| WORK TASK |
Scan the entries for lines with the word "color" and copy those lines.

====

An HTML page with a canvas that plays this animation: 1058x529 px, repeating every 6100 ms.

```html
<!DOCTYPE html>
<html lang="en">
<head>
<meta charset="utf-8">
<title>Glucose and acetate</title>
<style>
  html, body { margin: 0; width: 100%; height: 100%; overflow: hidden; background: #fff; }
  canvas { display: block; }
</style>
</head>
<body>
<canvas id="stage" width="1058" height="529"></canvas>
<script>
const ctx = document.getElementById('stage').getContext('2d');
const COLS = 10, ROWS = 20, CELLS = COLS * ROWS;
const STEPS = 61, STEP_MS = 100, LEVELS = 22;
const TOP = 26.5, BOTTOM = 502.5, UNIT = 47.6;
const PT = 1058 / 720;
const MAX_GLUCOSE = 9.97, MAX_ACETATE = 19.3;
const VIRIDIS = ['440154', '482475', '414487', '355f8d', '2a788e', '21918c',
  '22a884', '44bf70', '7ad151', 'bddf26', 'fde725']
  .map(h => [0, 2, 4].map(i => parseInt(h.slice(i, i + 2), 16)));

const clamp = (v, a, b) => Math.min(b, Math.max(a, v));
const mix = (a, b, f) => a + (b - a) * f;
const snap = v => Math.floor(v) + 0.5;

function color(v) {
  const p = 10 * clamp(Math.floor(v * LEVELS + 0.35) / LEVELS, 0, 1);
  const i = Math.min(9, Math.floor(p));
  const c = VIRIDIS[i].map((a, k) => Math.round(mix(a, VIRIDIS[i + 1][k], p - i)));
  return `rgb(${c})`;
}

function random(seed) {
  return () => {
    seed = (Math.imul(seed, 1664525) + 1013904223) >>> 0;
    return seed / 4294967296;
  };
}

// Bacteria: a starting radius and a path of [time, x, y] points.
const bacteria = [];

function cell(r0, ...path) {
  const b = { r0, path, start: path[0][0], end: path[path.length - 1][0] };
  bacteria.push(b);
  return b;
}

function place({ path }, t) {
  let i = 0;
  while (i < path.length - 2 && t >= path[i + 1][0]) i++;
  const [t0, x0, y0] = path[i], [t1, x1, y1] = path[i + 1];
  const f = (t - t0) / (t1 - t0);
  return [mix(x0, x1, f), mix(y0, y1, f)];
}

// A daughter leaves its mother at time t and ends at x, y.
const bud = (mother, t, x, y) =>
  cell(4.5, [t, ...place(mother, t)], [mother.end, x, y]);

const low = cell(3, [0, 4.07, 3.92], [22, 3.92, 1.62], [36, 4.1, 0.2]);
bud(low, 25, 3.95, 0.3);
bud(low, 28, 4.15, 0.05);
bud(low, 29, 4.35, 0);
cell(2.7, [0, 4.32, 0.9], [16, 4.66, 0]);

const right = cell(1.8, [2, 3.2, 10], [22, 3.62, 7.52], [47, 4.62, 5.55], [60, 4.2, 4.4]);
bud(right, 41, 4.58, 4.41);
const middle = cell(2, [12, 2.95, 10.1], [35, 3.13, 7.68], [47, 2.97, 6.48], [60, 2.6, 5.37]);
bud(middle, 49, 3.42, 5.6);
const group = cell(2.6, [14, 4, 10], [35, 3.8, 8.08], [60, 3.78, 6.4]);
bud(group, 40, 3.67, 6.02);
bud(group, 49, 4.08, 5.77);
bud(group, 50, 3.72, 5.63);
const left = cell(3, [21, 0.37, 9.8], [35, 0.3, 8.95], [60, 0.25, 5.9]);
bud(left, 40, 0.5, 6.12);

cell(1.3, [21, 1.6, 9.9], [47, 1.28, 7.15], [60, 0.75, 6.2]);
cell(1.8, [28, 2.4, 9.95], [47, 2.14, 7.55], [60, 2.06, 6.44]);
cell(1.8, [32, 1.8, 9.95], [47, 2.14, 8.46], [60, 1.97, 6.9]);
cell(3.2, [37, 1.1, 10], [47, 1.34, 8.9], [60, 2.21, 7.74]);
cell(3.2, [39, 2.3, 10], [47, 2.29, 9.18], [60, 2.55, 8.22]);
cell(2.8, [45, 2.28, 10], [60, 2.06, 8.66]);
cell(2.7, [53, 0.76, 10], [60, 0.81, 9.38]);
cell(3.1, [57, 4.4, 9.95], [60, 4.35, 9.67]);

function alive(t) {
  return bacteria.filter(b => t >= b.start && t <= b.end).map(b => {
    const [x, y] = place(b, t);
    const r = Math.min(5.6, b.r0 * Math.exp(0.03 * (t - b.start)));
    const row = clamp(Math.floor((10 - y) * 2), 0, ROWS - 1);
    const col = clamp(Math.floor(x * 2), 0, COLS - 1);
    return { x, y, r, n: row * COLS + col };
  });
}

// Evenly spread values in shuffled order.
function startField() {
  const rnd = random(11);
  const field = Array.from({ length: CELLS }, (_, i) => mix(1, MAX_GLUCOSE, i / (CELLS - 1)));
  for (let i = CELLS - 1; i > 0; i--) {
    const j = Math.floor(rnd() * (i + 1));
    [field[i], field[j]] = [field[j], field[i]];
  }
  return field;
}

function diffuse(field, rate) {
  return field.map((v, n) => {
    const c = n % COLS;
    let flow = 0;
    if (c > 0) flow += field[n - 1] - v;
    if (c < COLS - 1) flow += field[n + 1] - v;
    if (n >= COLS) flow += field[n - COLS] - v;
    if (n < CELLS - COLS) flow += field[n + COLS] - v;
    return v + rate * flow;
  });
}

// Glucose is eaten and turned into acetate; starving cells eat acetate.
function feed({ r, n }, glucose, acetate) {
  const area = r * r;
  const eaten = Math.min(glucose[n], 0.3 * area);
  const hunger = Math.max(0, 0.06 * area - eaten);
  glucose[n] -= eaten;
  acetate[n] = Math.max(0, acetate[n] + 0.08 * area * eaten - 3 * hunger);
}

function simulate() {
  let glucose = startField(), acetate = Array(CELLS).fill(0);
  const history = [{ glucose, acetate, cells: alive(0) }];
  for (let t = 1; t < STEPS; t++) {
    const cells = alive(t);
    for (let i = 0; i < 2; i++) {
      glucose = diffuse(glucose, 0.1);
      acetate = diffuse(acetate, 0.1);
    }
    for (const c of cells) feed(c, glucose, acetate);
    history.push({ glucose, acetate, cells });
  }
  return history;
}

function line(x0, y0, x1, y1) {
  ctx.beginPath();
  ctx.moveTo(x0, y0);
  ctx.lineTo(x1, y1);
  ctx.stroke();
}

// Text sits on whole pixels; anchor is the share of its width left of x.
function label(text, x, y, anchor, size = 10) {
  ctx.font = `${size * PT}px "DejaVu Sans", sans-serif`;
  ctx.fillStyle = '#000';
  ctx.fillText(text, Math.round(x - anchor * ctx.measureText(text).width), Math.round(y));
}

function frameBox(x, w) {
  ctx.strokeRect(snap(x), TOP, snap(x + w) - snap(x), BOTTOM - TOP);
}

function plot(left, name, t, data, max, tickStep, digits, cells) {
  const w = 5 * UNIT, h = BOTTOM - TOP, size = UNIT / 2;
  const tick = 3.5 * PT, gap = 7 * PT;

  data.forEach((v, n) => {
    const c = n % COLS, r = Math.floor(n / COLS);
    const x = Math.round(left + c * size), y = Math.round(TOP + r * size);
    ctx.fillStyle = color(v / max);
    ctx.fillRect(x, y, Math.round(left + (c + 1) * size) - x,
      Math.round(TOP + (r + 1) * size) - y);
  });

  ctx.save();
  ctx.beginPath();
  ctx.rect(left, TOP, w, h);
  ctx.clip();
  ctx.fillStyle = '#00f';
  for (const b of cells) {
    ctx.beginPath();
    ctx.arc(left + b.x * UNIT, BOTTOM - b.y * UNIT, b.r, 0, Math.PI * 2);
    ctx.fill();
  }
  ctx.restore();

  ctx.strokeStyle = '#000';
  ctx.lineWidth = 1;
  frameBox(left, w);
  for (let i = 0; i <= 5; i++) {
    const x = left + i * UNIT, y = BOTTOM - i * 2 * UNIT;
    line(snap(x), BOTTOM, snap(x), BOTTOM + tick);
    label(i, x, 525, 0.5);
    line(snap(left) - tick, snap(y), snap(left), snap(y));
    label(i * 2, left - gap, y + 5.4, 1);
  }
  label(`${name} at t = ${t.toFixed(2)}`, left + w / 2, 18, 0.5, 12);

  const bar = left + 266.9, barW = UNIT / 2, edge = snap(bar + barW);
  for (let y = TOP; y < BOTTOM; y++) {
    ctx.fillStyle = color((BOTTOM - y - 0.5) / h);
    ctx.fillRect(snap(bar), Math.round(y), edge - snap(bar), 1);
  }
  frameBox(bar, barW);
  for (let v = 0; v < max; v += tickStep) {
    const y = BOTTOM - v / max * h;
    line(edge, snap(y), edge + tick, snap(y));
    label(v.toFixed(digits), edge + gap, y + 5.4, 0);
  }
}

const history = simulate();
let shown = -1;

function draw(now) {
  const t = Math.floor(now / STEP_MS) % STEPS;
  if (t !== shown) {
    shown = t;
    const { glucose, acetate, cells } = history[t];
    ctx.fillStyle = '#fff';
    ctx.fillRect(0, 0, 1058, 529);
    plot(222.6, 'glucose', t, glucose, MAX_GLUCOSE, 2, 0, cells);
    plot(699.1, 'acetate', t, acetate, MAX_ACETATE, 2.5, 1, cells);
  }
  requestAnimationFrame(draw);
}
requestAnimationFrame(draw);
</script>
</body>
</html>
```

====

| SOLUTION TO THIS EXERCISE |
function color(v) {
    ctx.fillStyle = color(v / max);
    ctx.fillStyle = color((BOTTOM - y - 0.5) / h);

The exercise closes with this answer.